Top of Exercise material
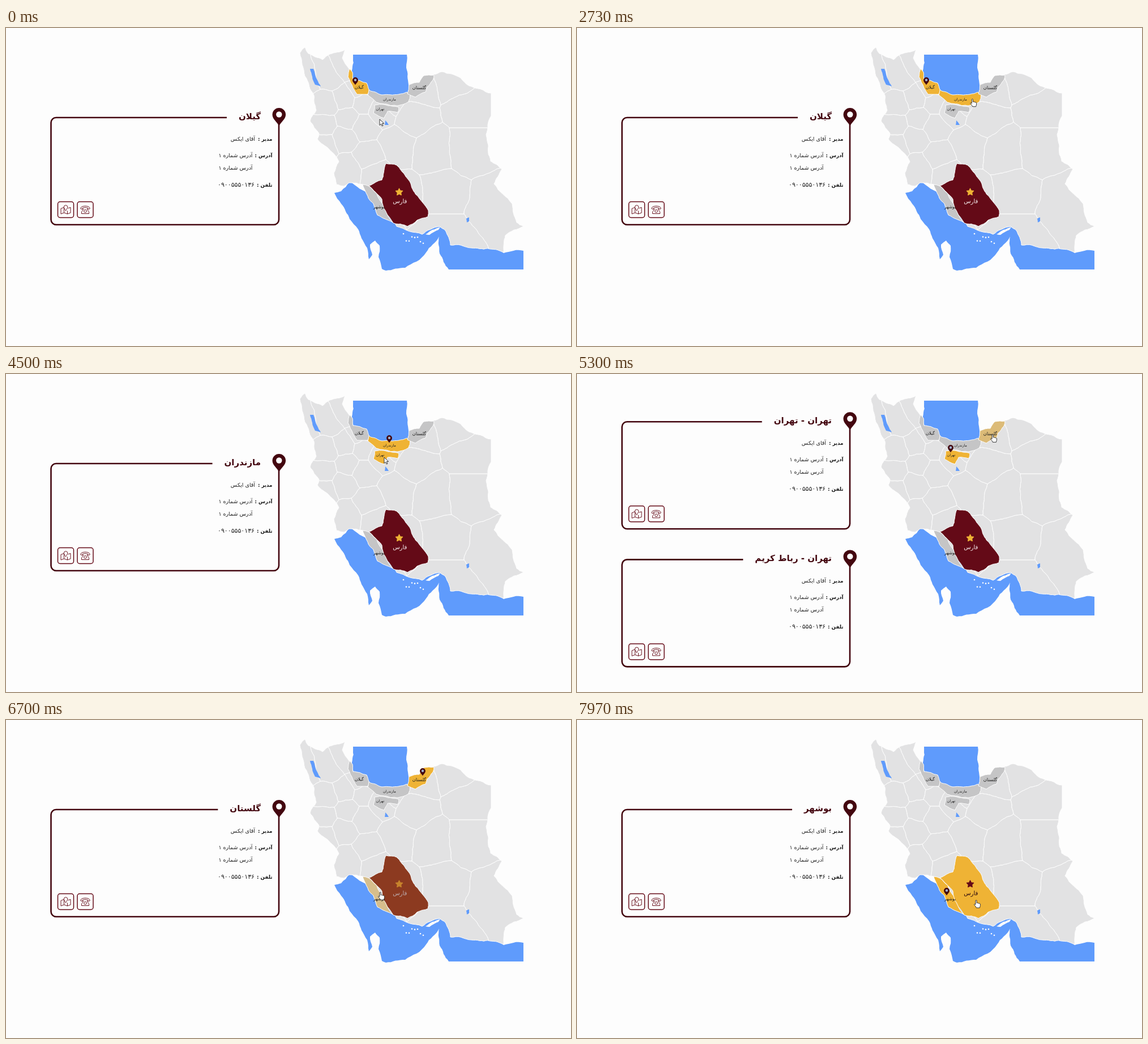
An HTML page with a canvas for the animation above (8000 ms loop, 998 by 561 pixels).

```html
<!DOCTYPE html>
<html lang="fa">
<head>
<meta charset="utf-8">
<title>Province map</title>
<style>
html, body { margin: 0; width: 100%; height: 100%; overflow: hidden; background: #fdfdfd; }
canvas { display: block; }
</style>
</head>
<body>
<canvas id="stage" width="998" height="561"></canvas>
<script>
const ctx = document.getElementById('stage').getContext('2d');
const LOOP = 8000, FADE = 300, WOBBLE = .14;
const PAPER = '#fdfdfd', WINE = '#43060f', BLUE = '#5f9bfc', LAND = '#e2e2e3';
const GREY = [197, 197, 198], GOLD = [239, 179, 53], RED = [100, 10, 23];
const FONT = '"DejaVu Sans", sans-serif';

const clamp = v => Math.max(0, Math.min(1, v));
const lerp = (a, b, k) => a.map((v, i) => v + (b[i] - v) * k);
const mix = (a, b, k) => `rgb(${lerp(a, b, k).map(Math.round).join(',')})`;
const within = ([a, b], t) => t >= a && t < b;
const noise = (...v) => {
  const s = Math.sin(v.reduce((sum, n, i) => sum + n * (12.9 + i * 21.7), 0)) * 4375.8;
  return s - Math.floor(s);
};

// Breaks an edge into a ragged line; horizontal and vertical edges stay straight
function ragged(a, b) {
  const length = Math.hypot(b[0] - a[0], b[1] - a[1]);
  if (length < 6 || a[0] === b[0] || a[1] === b[1]) return [b];
  const [p, q] = a[0] < b[0] ? [a, b] : [b, a];
  const k = (noise(...p, ...q) - .5) * WOBBLE;
  const mid = [(p[0] + q[0]) / 2 + (q[1] - p[1]) * k, (p[1] + q[1]) / 2 + (p[0] - q[0]) * k];
  return [...ragged(a, mid), ...ragged(mid, b)];
}

function region(points) {
  const line = points.flatMap((p, i) => ragged(p, points[(i + 1) % points.length]));
  return new Path2D('M' + line.join(' ') + 'Z');
}
const area = str => region(str.split(' ').map(pair => pair.split(',').map(Number)));

// Voronoi cell around one seat: cut a box by the bisector to every other seat
function cell(seat, _, seats) {
  let poly = [[500, 20], [930, 20], [930, 440], [500, 440]];
  for (const other of seats) {
    if (other === seat) continue;
    const side = p => Math.hypot(p[0] - seat[0], p[1] - seat[1]) ** 2 - Math.hypot(p[0] - other[0], p[1] - other[1]) ** 2;
    poly = poly.flatMap((p, i, all) => {
      const q = all[(i + 1) % all.length], a = side(p), b = side(q);
      const kept = a <= 0 ? [p] : [];
      if (a <= 0 !== b <= 0) kept.push(lerp(p, q, a / (a - b)));
      return kept;
    });
  }
  return region(poly.map(p => p.map(Math.round)));
}

const country = area('528,34 534,45 559,56 572,46 599,38 594,53 606,72 616,110 645,122 700,125 738,102 755,82 770,77 803,88 818,102 857,115 857,155 848,188 856,235 876,249 862,275 894,310 902,343 914,350 882,366 879,396 822,388 785,383 776,357 766,350 735,364 690,350 672,325 645,285 630,276 606,273 597,279 584,276 579,256 588,236 550,196 553,186 537,164 548,145 544,119 528,85 519,44');
const gulf = area('606,271 592,288 580,291 592,310 607,337 622,355 628,371 638,388 641,408 647,400 643,382 652,375 660,384 658,404 664,425 671,428 705,423 742,396 765,368 766,398 782,426 914,426 914,393 879,397 776,340 680,320');
const caspian = area('613,47 708,47 707,70 711,100 714,115 680,125 640,115 613,95 611,75');
const lakes = ['537,72 543,72 546,82 550,92 556,103 546,100 541,86', '669,171 670,163 676,171', '813,336 818,334 818,341 814,343'].map(area);
const island = area('741,364 767,351 764,356 748,365');

// on: span in which a province is lit; from: moment its card opens
const provinces = [
  { name: 'گیلان', label: [624, 107, 7.5], pin: [617, 92], from: 0, on: [-999, 2800],
    shape: area('607,72 612,78 613,91 637,97 642,110 639,117 620,117 613,106 604,86') },
  { name: 'مازندران', label: [677.5, 128, 6.3], pin: [677, 113], from: 2800, on: [1350, 4800],
    shape: area('641,109 664,118 694,117 708,113 714,118 711,130 692,137 668,134 654,131 639,118') },
  { name: 'تهران', label: [661, 145, 6.2], pin: [660, 130], from: 4800, on: [4150, 6100],
    cards: ['تهران - تهران', 'تهران - رباط کریم'],
    shape: area('651,136 668,135 682,138 694,140 692,149 674,147 668,159 649,150') },
  { name: 'گلستان', label: [730, 108, 8], pin: [736, 90], from: 6100, on: [5140, 7150],
    shape: area('712,100 730,96 738,84 756,83 754,92 744,104 741,113 723,122 709,116') },
  { name: 'بوشهر', label: [659, 318, 7.6], pin: [653, 301], from: 7150, on: [6580, 9999],
    shape: area('630,276 641,279 655,292 665,310 672,326 683,343 656,330 649,310 640,300') }
];
const fars = area('671,239 690,242 706,262 720,288 736,308 746,322 745,333 726,339 709,350 684,344 670,325 664,302 641,278 653,272 664,268 667,256');
const farsSpans = [[6200, 6487], [7600, 9999]];

const seats = '530,95 572,85 598,68 598,124 566,135 562,170 604,160 632,132 630,172 597,193 562,205 605,248 638,228 650,258 690,205 720,158 778,90 815,140 815,212 755,215 770,290 860,310 770,365 695,295'
  .split(' ').map(s => s.split(',').map(Number));
const cells = [...seats, ...provinces.map(p => p.label.slice(0, 2))].map(cell);

const stops = [
  [0, 660, 161], [1400, 700, 126], [3800, 697, 125], [4450, 668, 147], [4950, 667, 147],
  [5300, 734, 107], [6150, 736, 106], [6700, 661, 304], [7300, 661, 304], [7850, 705, 318], [LOOP, 705, 318]
];
const arrowSpans = [[0, 1380], [2900, 4600]];

const glow = (spans, t) => clamp(spans.reduce((s, [a, b]) => s + clamp((t - a) / FADE) - clamp((t - b) / FADE), 0));

function text(str, x, y, size, color, bold, align = 'right') {
  ctx.font = `${bold ? 'bold ' : ''}${size}px ${FONT}`;
  ctx.textAlign = align;
  ctx.fillStyle = color;
  ctx.fillText(str, x, y);
}

function stroke(shape, color, width) {
  ctx.strokeStyle = color;
  ctx.lineWidth = width;
  ctx.stroke(shape);
}

function fill(shape, color, edge) {
  ctx.fillStyle = color;
  ctx.fill(shape);
  if (edge) stroke(shape, PAPER, edge);
}

function dot(x, y, r, color) {
  ctx.beginPath();
  ctx.arc(x, y, r, 0, 7);
  ctx.fillStyle = color;
  ctx.fill();
}

function at(x, y, scale, draw) {
  ctx.save();
  ctx.translate(x, y);
  ctx.scale(scale, scale);
  draw();
  ctx.restore();
}

const pinShape = new Path2D('M0 20C-3 13-11.8 8-11.8-.2A11.8 11.8 0 0 1 11.8-.2C11.8 8 3 13 0 20Z');
function pin(x, y, scale, hole) {
  at(x, y, scale, () => {
    fill(pinShape, WINE);
    dot(0, -.5, 5.2, hole);
  });
}

function star(x, y, r, color) {
  const points = Array.from({ length: 10 }, (_, i) => {
    const a = i * Math.PI / 5 - Math.PI / 2, d = i % 2 ? r / 2 : r;
    return [x + d * Math.cos(a), y + d * Math.sin(a)];
  });
  const shape = new Path2D('M' + points.join(' ') + 'Z');
  fill(shape, color);
  stroke(shape, color, 1.4);
}

const mapIcon = new Path2D('M-3-4L-8.5-2V7.5L-3 5.5L3 7.5L8.5 5.5V-4L4-2.5M-3-4V5.5M3 2V7.5M0 2C-1-1-3.3-2-3.3-4.5A3.3 3.3 0 0 1 3.3-4.5C3.3-2 1-1 0 2Z');
const phoneIcon = new Path2D('M-8-1.5C-9.5-8 9.5-8 8-1.5L4.5-1V-3.2C2-4-2-4-4.5-3.2V-1ZM-3-1.5L-6.5 4V7H6.5V4L3-1.5M-2.4 2.5A2.4 2.4 0 0 1 2.4 2.5A2.4 2.4 0 0 1-2.4 2.5');
const buttonBox = new Path2D();
buttonBox.roundRect(-14, -14, 28, 28, 4);
function button(x, icon) {
  at(x, 320.5, 1, () => {
    stroke(buttonBox, '#640a17', 1.5);
    stroke(icon, '#640a17', .95);
  });
}

function card(title, dy) {
  at(0, dy, 1, () => {
    text(title, 450, 160.5, 15, WINE, true);
    const gap = 429 - ctx.measureText(title).width;
    stroke(new Path2D(`M${gap} 158H88.5A9 9 0 0 0 79.5 167V338A9 9 0 0 0 88.5 347H473A9 9 0 0 0 482 338V168`), WINE, 2.6);
    pin(482.3, 153, 1, PAPER);
    const rows = [
      ['مدیر :', 'آقای ایکس', 440, 199], ['آدرس :', 'آدرس شماره ۱', 435.5, 227.5],
      ['', 'آدرس شماره ۱', 435.5, 250], ['تلفن :', '۰۹۰۰۵۵۵۰۱۳۶', 439, 279.5, 11]
    ];
    for (const [label, value, x, y, size = 9.5] of rows) {
      text(label, 470.5, y, 8.7, '#161616', true);
      text(value, x, y, size, '#222');
    }
    button(105.5, mapIcon);
    button(140, phoneIcon);
  });
}

function drawMap(t, chosen) {
  fill(gulf, BLUE);
  fill(caspian, BLUE);
  fill(country, LAND, 1);
  ctx.save();
  ctx.clip(country);
  cells.forEach(c => stroke(c, PAPER, .8));
  ctx.restore();
  lakes.forEach(l => fill(l, BLUE));
  fill(island, PAPER);
  for (let i = 0; i < 8; i++) dot(702 + i * 5, 363 + i + noise(i) * 12, 1.3, PAPER);

  const k = glow(farsSpans, t);
  fill(fars, mix(RED, GOLD, k), 1);
  for (const p of provinces) fill(p.shape, mix(GREY, GOLD, glow([p.on], t)), 1);
  star(694.5, 289.5, 6.3, mix(GOLD, RED, k));
  text('فارس', 695.8, 309, 10.2, mix([245, 235, 236], [45, 12, 16], k), false, 'center');
  for (const p of provinces) text(p.name, ...p.label, '#1c1c1c', false, 'center');
  pin(...chosen.pin, .42, '#9fb0cf');
}

const arrow = new Path2D('M0 0V10.5L2.5 8.3L4.2 12L6 11.2L4.3 7.6L7.6 7.4Z');
const hand = new Path2D('M-1 1C-1-.6 1.2-.6 1.2 1V5C1.6 4.2 3.3 4.4 3.4 5.4C4 4.7 5.4 5 5.5 6C6.3 5.4 7.4 6 7.4 7V9.5C7.4 11 6.4 11.6 6.3 13.3H.3C.2 11.6-1.7 10.3-3.2 8C-4 6.7-2.4 6-1 7.8Z');
function cursor(t) {
  const i = stops.findIndex(s => s[0] > t);
  const [t0, ...start] = stops[i - 1], [t1, ...end] = stops[i];
  const u = (t - t0) / (t1 - t0);
  const [x, y] = lerp(start, end, u * u * (3 - 2 * u));
  const shape = arrowSpans.some(s => within(s, t)) ? arrow : hand;
  at(x, y, 1, () => {
    fill(shape, '#fff');
    stroke(shape, '#222', .9);
  });
}

function frame(now) {
  const t = now % LOOP;
  ctx.fillStyle = PAPER;
  ctx.fillRect(0, 0, 998, 561);
  ctx.direction = 'rtl';
  ctx.lineJoin = 'round';
  const chosen = provinces.findLast(p => p.from <= t);
  const titles = chosen.cards || [chosen.name];
  titles.forEach((title, i) => card(title, titles.length > 1 ? -73.7 + i * 243.1 : 0));
  drawMap(t, chosen);
  cursor(t);
  requestAnimationFrame(frame);
}
requestAnimationFrame(frame);
</script>
</body>
</html>
```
Bottom of Exercise material
Assigned task — For each line of the entries that holds the word "titles", pull that line out.

Written answer —
  const titles = chosen.cards || [chosen.name];
  titles.forEach((title, i) => card(title, titles.length > 1 ? -73.7 + i * 243.1 : 0));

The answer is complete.